*Stored data entries*.
##############################
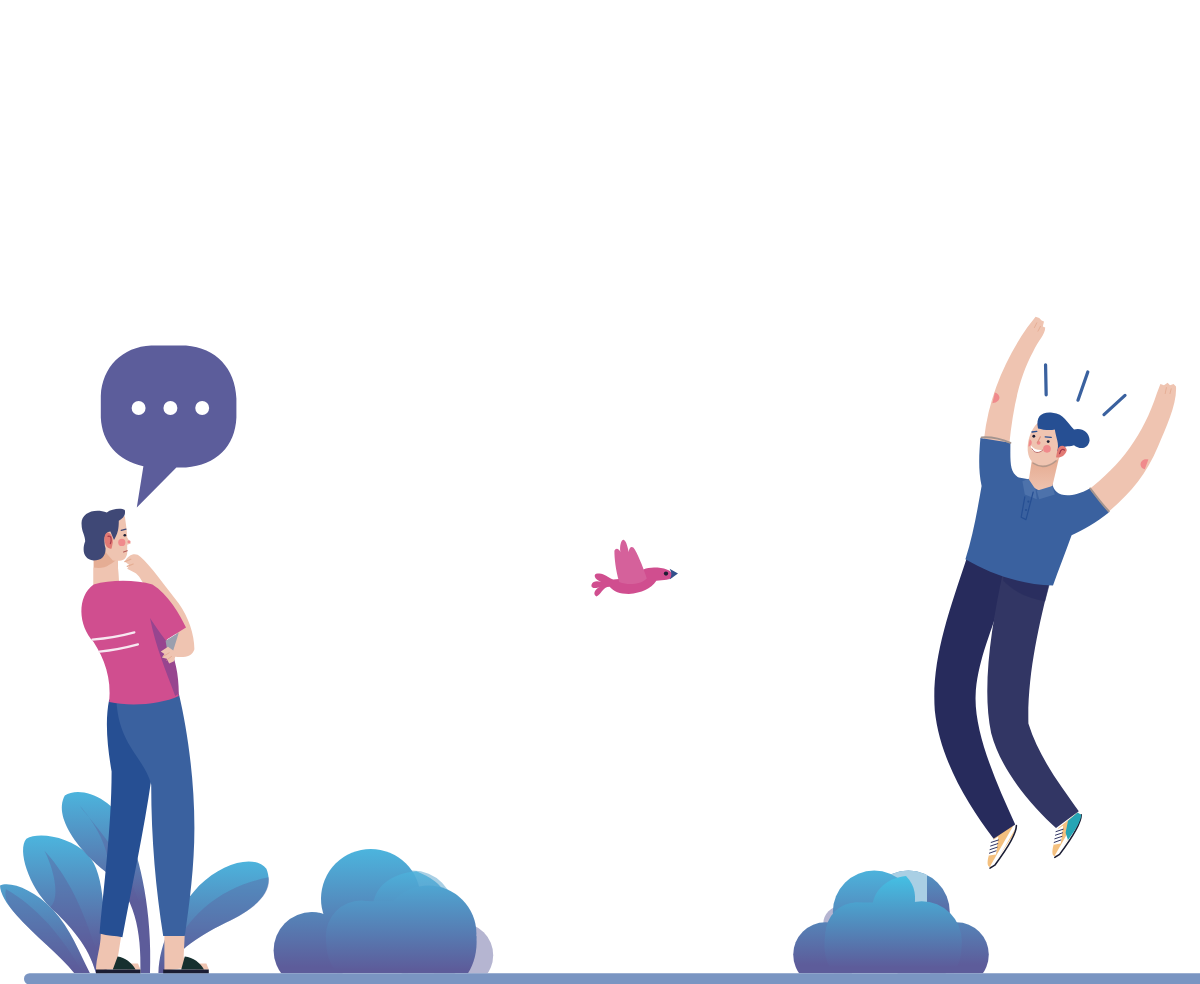
<!DOCTYPE html>
<html lang="en">
<head>
<meta charset="utf-8">
<title>Thinking and celebrating</title>
<style>
:root{
  --paper:#fff; --ground:#7a95c2; --sky:#4cb4dd; --sky-bright:#44c0e4; --violet:#5d5c9a; --bubble:#5c5d9b;
  --pale-sky:#a9cfe4; --pale-violet:#b5b5d1; --pink:#d04e8f; --pink-light:#d5619b; --plum:#97458f;
  --skin:#efc4b1; --skin-shade:#e5ad94; --blush:#f08a8c; --ear:#e27a74; --hair-dark:#3f4876; --hair-blue:#264f93;
  --blue:#3a619f; --blue-deep:#264f93; --blue-soft:#4d72ab; --navy:#272b5c; --navy-soft:#323664;
  --shoe-dark:#16302f; --ink:#1b1d33; --tan:#f4c07f; --teal:#25a5b5; --grey:#9a9fae;
}
html,body{margin:0;width:1200px;height:984px;overflow:hidden;background:var(--paper)}
.scene{display:block;width:1200px;height:984px}
.top{stop-color:var(--sky)} .bright{stop-color:var(--sky-bright)} .base{stop-color:var(--violet)}
.skin{fill:var(--skin)} .skin-shade{fill:var(--skin-shade)} .blush{fill:var(--blush)} .ear{fill:var(--ear)}
.ink{fill:var(--ink)} .white{fill:var(--paper)}
.line{fill:none;stroke-linecap:round;stroke-linejoin:round}
.pink{fill:var(--pink)} .blue{fill:var(--blue)} .blue-deep{fill:var(--blue-deep)}
.navy{fill:var(--navy)} .navy-soft{fill:var(--navy-soft)} .tan{fill:var(--tan)}
</style>
</head>
<body>
<svg class="scene" viewBox="0 0 1000 820" role="img" aria-label="A man thinking on the left and a man jumping for joy on the right, with a bird flying between them">
  <defs>
    <linearGradient id="leaf-fill" gradientUnits="userSpaceOnUse" x1="0" y1="660" x2="0" y2="752"><stop class="top"/><stop class="base" offset="1"/></linearGradient>
    <linearGradient id="leaf-mid" gradientUnits="userSpaceOnUse" x1="0" y1="697" x2="0" y2="790"><stop class="top"/><stop class="base" offset="1"/></linearGradient>
    <linearGradient id="leaf-low" gradientUnits="userSpaceOnUse" x1="0" y1="717" x2="0" y2="808"><stop class="top"/><stop class="base" offset="1"/></linearGradient>
    <linearGradient id="cloud-left" gradientUnits="userSpaceOnUse" x1="0" y1="708" x2="0" y2="806"><stop class="top"/><stop class="base" offset="1"/></linearGradient>
    <linearGradient id="cloud-left-front" gradientUnits="userSpaceOnUse" x1="0" y1="724" x2="0" y2="808"><stop class="top"/><stop class="base" offset="1"/></linearGradient>
    <linearGradient id="cloud-right" gradientUnits="userSpaceOnUse" x1="0" y1="724" x2="0" y2="804"><stop class="top"/><stop class="base" offset="1"/></linearGradient>
    <linearGradient id="cloud-right-front" gradientUnits="userSpaceOnUse" x1="0" y1="730" x2="0" y2="806"><stop class="bright"/><stop class="base" offset="1"/></linearGradient>
    <linearGradient id="cloud-right-back" gradientUnits="userSpaceOnUse" x1="0" y1="700" x2="0" y2="800"><stop class="top"/><stop class="base" offset=".72"/></linearGradient>
    <linearGradient id="neck-fade" x1="0" y1="0" x2="0" y2="1"><stop stop-color="#e2a387"/><stop offset="1" stop-color="#efc4b1"/></linearGradient>
    <clipPath id="above-ground"><path d="M0 0H1000V811H0Z"/></clipPath>
    <clipPath id="pale-half"><path d="M690 700H772.500V811H690Z"/></clipPath>
    <g id="sneaker">
      <path class="tan" d="M828 699L844 686C847 688 846 693 843 698L827 722C823 724 822 720 824 713Z"/>
      <path class="white" d="M826 701L832 697L830 712L824 713Z"/>
      <path class="line" stroke="var(--navy)" stroke-width=".8" d="M826 702L832 700M825.500 705L831.500 703M825 708L831 706M824.500 711L830 709"/>
      <path class="white" d="M845 687L847 689L828 722L825 722Z"/>
      <path class="line" stroke="var(--ink)" stroke-width="1.300" d="M847 688C847 695 838 709 829 721L825 723.500"/>
    </g>
  </defs>

  <g id="plant" clip-path="url(#above-ground)">
    <path fill="url(#leaf-low)" d="M0 738C8 734 28 741 44 758C59 774 66 794 75 811H62C50 796 28 779 14 763C5 753 0 744 0 738Z"/>
    <path fill="var(--violet)" opacity=".35" d="M5 741C30 755 52 780 69 811H62C50 796 28 779 14 763C7 755 3 748 5 741Z"/>
    <path fill="url(#leaf-mid)" d="M22 699C32 693 58 697 73 712C89 729 86 768 89 811H80C74 788 58 771 42 756C24 739 14 708 22 699Z"/>
    <path fill="var(--violet)" opacity=".4" d="M37 709C58 731 76 770 84 811H80C74 788 58 771 42 756C51 748 44 722 37 709Z"/>
    <path fill="url(#leaf-fill)" d="M54 663C65 655 93 662 106 691C117 716 127 760 125 811H117C118 776 112 746 90 728C71 714 43 683 54 663Z"/>
    <path fill="var(--violet)" opacity=".4" d="M66 671C84 694 106 716 118 760L117 785C114 755 108 743 90 728C93 708 78 684 66 671Z"/>
    <path fill="url(#leaf-low)" d="M222 724C213 712 186 718 166 738C145 761 133 785 132 811H138C144 795 162 782 188 769C216 756 229 741 222 724Z"/>
    <path fill="var(--violet)" opacity=".35" d="M224 731C194 737 154 755 136 811H138C144 795 162 782 188 769C214 757 226 744 224 731Z"/>
  </g>

  <g id="cloud-left-group" clip-path="url(#above-ground)">
    <circle fill="var(--pale-violet)" cx="384" cy="796" r="27"/>
    <circle fill="var(--pale-sky)" cx="344" cy="760" r="34.500"/>
    <g fill="url(#cloud-left)">
      <circle cx="309" cy="749" r="41.500"/><circle cx="260" cy="792" r="32"/>
      <path d="M250 764C257 759 268 759 276 766L340 770V811H236Z"/>
    </g>
    <g fill="url(#cloud-left-front)">
      <path d="M311 752C314 738 326 728 347 726C362 732 375 741 378 764L330 780Z" opacity=".85"/>
      <circle cx="357" cy="778" r="40"/><circle cx="301" cy="780" r="29.500"/>
      <path d="M300 751H348L397 780C398 793 395 803 390 811H281C273 801 270 790 273 774Z"/>
    </g>
  </g>

  <g id="cloud-right-group" clip-path="url(#above-ground)">
    <circle fill="url(#cloud-right-back)" cx="757" cy="760" r="34.500"/>
    <circle fill="var(--pale-sky)" cx="757" cy="760" r="34.500" clip-path="url(#pale-half)"/>
    <circle fill="var(--pale-violet)" cx="701" cy="770" r="15"/>
    <g fill="url(#cloud-right)">
      <circle cx="728.500" cy="760" r="34.500"/><circle cx="688" cy="795.500" r="27"/><circle cx="797" cy="795.500" r="27"/>
      <path d="M680 772L730 775L800 770L816 811H668Z"/>
    </g>
    <g fill="url(#cloud-right-front)">
      <path d="M727 754C729 741 739 732 755 730C763 738 764 748 761 760L738 772Z"/>
      <circle cx="768" cy="784.500" r="33.500"/><circle cx="714" cy="778" r="26"/>
      <path d="M712 752H765L801 785C802 796 799 804 795 811H695C687 802 685 788 689 772Z"/>
    </g>
  </g>

  <rect id="ground" x="20" y="811" width="984" height="9.500" rx="4.700" fill="var(--ground)"/>

  <g id="speech-bubble">
    <path fill="var(--bubble)" d="M126 288H155C180 290 196 307 197 332V348C196 372 180 388 155 389.500H147L114 423L119.500 388.500C98 384 85 369 84 348V330C85 306 102 289 126 288Z"/>
    <g class="white"><circle cx="115.500" cy="340" r="5.800"/><circle cx="142" cy="340" r="5.800"/><circle cx="168.500" cy="340" r="5.800"/></g>
  </g>

  <g id="thinking-man">
    <g id="thinker-feet">
      <path class="skin" d="M84 778L101 780L98 799L109 806L80 809C80 798 84 790 84 778ZM137 778H154L153 798L166 805L137 809Z"/>
      <path class="skin" d="M108 803H115L117 808H106ZM165 803H172L174 808H163Z"/>
      <path fill="var(--shoe-dark)" d="M94 808L98 797C104 798 110 802 113 808ZM151 808L154 797C161 798 167 802 170 808Z"/>
      <path class="ink" d="M80 808H117V811H80ZM136 808H174V811H136Z"/>
    </g>
    <path class="blue-deep" d="M91 583C87 602 90 625 93 643C93 690 86 742 83 778C90 780 96 780 102 781C110 738 120 692 126 650L120 588Z"/>
    <path class="blue" d="M97 584L149 578C156 608 162 648 162 690C162 722 158 752 154 780H136C130 742 126 700 126 654C121 632 99 622 97 584Z"/>
    <g id="thinker-head">
      <path class="skin-shade" d="M78 458L100 452L98 466L99 487H78Z"/>
      <path class="skin" d="M78 473C88 475 93 469 98 466L99 488H78Z"/>
      <path class="skin" d="M88 438L104 430C105 437 106 444 106 448L109 453L106 454L106 461C105 467 101 468 94 467L86 458Z"/>
      <path fill="var(--hair-dark)" d="M68 437C67 428 78 423 89 427C93 424 101 423 104 425C105 430 102 432 99 434C99 441 98 445 95 450L92 443C87 443 86 451 88 457C88 464 84 467 78 467C70 466 68 459 71 451C71 446 68 443 68 437Z"/>
      <path class="ear" d="M94 452C94 443 88 441 87 448C87 455 90 458 93 457Z"/>
      <path class="line" stroke="#a63c4d" stroke-width="1" d="M90 447C93 446 93 450 92 453"/>
      <circle class="blush" cx="101.500" cy="452" r="3"/>
      <circle class="blush" cx="107.500" cy="451.500" r="1.300"/>
      <circle class="ink" cx="104" cy="446" r="1.100"/>
      <path class="line" stroke="var(--hair-dark)" stroke-width="1" d="M101 442L105 441"/>
      <path class="line" stroke="#b45a57" stroke-width="1" d="M103 460L106 459"/>
    </g>
    <path class="skin" d="M104 468C107 462 113 460 117 464C126 472 138 489 149 503C157 514 162 529 162 541C160 548 152 548 145 547L143 551L140 552L139 549L136 548L135 543L140 536L148 530L122 490C118 484 116 479 112 477L106 474L108 471Z"/>
    <path class="line" stroke="var(--skin-shade)" stroke-width="1" d="M104 468L109 466M106 472L111 470"/>
    <path class="pink" d="M78 487C92 483 113 483 127 487C140 495 150 512 155 523L139 533L146 562L149 580C134 587 109 589 91 585C93 565 87 549 78 535C65 521 64 497 78 487Z"/>
    <path fill="var(--plum)" d="M125 515C131 524 136 531 140 536C146 548 149 562 149 578L146 580C138 558 130 540 125 515Z"/>
    <path fill="var(--grey)" d="M138 534L149 527C147 534 145 540 143 546L139 540Z"/>
    <path class="skin" d="M134 543L140 539L147 544L145 551L141 553L139 549L135 548L137 545Z"/>
    <path class="line" stroke="var(--skin-shade)" stroke-width=".8" d="M136 547L141 544M139 550L143 547"/>
    <path class="line" stroke="#f7e8f1" stroke-width="1.800" d="M77 533C90 532 101 530 112 527M83 543C94 542 104 540 115 537"/>
  </g>

  <g id="bird">
    <path class="pink" d="M508 489C502 489 501 496 497 497C493 495 497 490 500 489C496 491 492 490 493 487C494 484 498 484 501 485C495 483 494 478 498 478C503 477 506 481 511 483C525 483 532 473 545 473C553 473 560 475 561 480C559 484 553 483 547 484C542 491 535 494 524 495C516 495 512 493 508 489Z"/>
    <path fill="var(--pink-light)" d="M516 485C513 475 512 465 512 459C513 456 516 457 517 460C516 455 518 449 520 450C522 451 523 456 524 460C524 456 527 454 529 458C533 465 537 476 539 482C534 487 524 488 516 485Z"/>
    <path fill="#32508b" d="M558 474L565 478L558 483C560 480 560 477 558 474Z"/>
    <circle class="ink" cx="555" cy="478" r="1.800"/>
  </g>

  <g id="jumping-man">
    <path class="line" stroke="var(--blue)" stroke-width="2.700" d="M871.300 304L871.800 329M906.500 310L898.300 333.500M937.500 329.500L920 345.500"/>
    <use href="#sneaker"/>
    <g transform="translate(54 -9)">
      <use href="#sneaker"/>
      <path fill="var(--teal)" d="M836 693L844 686L847 688C847 693 842 701 836 709L834 703Z"/>
    </g>
    <path class="navy" d="M806 464C790 512 776 551 779 592C783 632 806 670 828 699L846 687C829 650 812 610 813 580C814 553 825 530 834 500L842 478Z"/>
    <path class="navy-soft" d="M836 476L875 484C866 520 856 562 857 603C866 632 885 656 899 676L880 690C860 672 834 642 826 611C818 574 826 522 836 476Z"/>
    <path class="navy" opacity=".65" d="M836 480L875 486L871 501C858 499 846 494 836 484Z"/>

    <path class="skin" d="M820 366C824 330 838 299 856 273L863 264L866 265L868 267L870 268L869 272L871 273C871 279 865 284 861 293C849 315 844 341 841 371Z"/>
    <path class="skin" d="M906 409C934 388 953 362 964 328L967 320L970 321L973 319L975 321L978 320L980 322C981 336 972 356 965 372C955 396 941 412 922 428Z"/>
    <path class="line" stroke="var(--skin-shade)" stroke-width=".8" d="M864 269L862 273M867 272L865 276M972 323L971 328M976 324L975 328"/>
    <path class="blush" d="M829 327C834 328 835 335 827 336ZM957 383C950 381 948 390 954 391Z"/>

    <path class="blue" d="M817 365L842 369C842 384 841 394 849 398L877 403C878 413 890 417 908 407L924 427C914 435 902 442 893 446C888 460 882 475 877.500 488C850 487 825 478 804.500 466C811 446 815 422 818 405C815 391 816 378 817 365Z"/>
    <path class="line" stroke="#a3948f" stroke-width="1.600" d="M818 364.500C826 364 835 366 842 369M908.500 407C913 413 919 421 924 426"/>

    <path fill="url(#neck-fade)" d="M860 383L857 402C861 407 866 409 870 410L877 405L884 375Z"/>
    <path fill="var(--blue-soft)" d="M857 399L852 401L854 412L864 416L863 408ZM877 405L864 409L866 416L879 412Z"/>
    <path class="line" stroke="var(--blue-deep)" stroke-width="1" d="M861 410L855 433L851 431L854 414"/>
    <g class="blue-deep"><circle cx="857" cy="418" r=".9"/><circle cx="855" cy="425" r=".9"/></g>

    <g id="jumper-head">
      <path class="skin" d="M865 352C858 359 855 370 857 379C859 387 867 390 875 387C883 384 887 377 886 366L880 354Z"/>
      <path fill="var(--hair-blue)" d="M865 357C863 347 868 343 877 344C887 345 889 352 895 358C901 356 908 360 908 367C907 374 900 375 895 371C889 373 886 370 887 376L881 376C883 370 880 365 879 358C874 359 869 358 865 357Z"/>
      <path class="ear" d="M881 376C882 370 888 370 889 375C888 380 883 382 880 381Z"/>
      <path class="line" stroke="#9c3347" stroke-width="1" d="M883 378C884 374 886 374 887 375"/>
      <circle class="blush" cx="872.500" cy="374" r="3.200"/>
      <path class="blush" d="M858 366C861 367 860 372 857 372Z"/>
      <circle class="blush" cx="865.500" cy="369" r="1.600"/>
      <circle class="ink" cx="873.500" cy="368" r="1.200"/><circle class="ink" cx="861.500" cy="363.500" r="1.200"/>
      <path class="line" stroke="var(--hair-blue)" stroke-width="1.100" d="M871 364L876 364.500M860 360L864 359.500"/>
      <path class="line" stroke="#d98f7c" stroke-width=".9" d="M867 364L864.500 369"/>
      <path class="white" d="M859 371C861 374 865 375.500 869 375C865 379 859 377 859 371Z"/>
      <path class="line" stroke="#b45a57" stroke-width=".7" d="M860 374C862 378 866 378 869 375"/>
      <path class="line" stroke="#96877f" stroke-width="1.300" d="M861 386C867 390 874 389 880 384" opacity=".6"/>
    </g>
  </g>
</svg>
</body>
</html>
##############################
*Problem requirements*. What you give back should be exactly the lines of the data above from the line with "699L844 686C847 688" through the line with "671C84 694 106", both of those included, and nothing more.

*Answer to the exercise*.
      <path class="tan" d="M828 699L844 686C847 688 846 693 843 698L827 722C823 724 822 720 824 713Z"/>
      <path class="white" d="M826 701L832 697L830 712L824 713Z"/>
      <path class="line" stroke="var(--navy)" stroke-width=".8" d="M826 702L832 700M825.500 705L831.500 703M825 708L831 706M824.500 711L830 709"/>
      <path class="white" d="M845 687L847 689L828 722L825 722Z"/>
      <path class="line" stroke="var(--ink)" stroke-width="1.300" d="M847 688C847 695 838 709 829 721L825 723.500"/>
    </g>
  </defs>

  <g id="plant" clip-path="url(#above-ground)">
    <path fill="url(#leaf-low)" d="M0 738C8 734 28 741 44 758C59 774 66 794 75 811H62C50 796 28 779 14 763C5 753 0 744 0 738Z"/>
    <path fill="var(--violet)" opacity=".35" d="M5 741C30 755 52 780 69 811H62C50 796 28 779 14 763C7 755 3 748 5 741Z"/>
    <path fill="url(#leaf-mid)" d="M22 699C32 693 58 697 73 712C89 729 86 768 89 811H80C74 788 58 771 42 756C24 739 14 708 22 699Z"/>
    <path fill="var(--violet)" opacity=".4" d="M37 709C58 731 76 770 84 811H80C74 788 58 771 42 756C51 748 44 722 37 709Z"/>
    <path fill="url(#leaf-fill)" d="M54 663C65 655 93 662 106 691C117 716 127 760 125 811H117C118 776 112 746 90 728C71 714 43 683 54 663Z"/>
    <path fill="var(--violet)" opacity=".4" d="M66 671C84 694 106 716 118 760L117 785C114 755 108 743 90 728C93 708 78 684 66 671Z"/>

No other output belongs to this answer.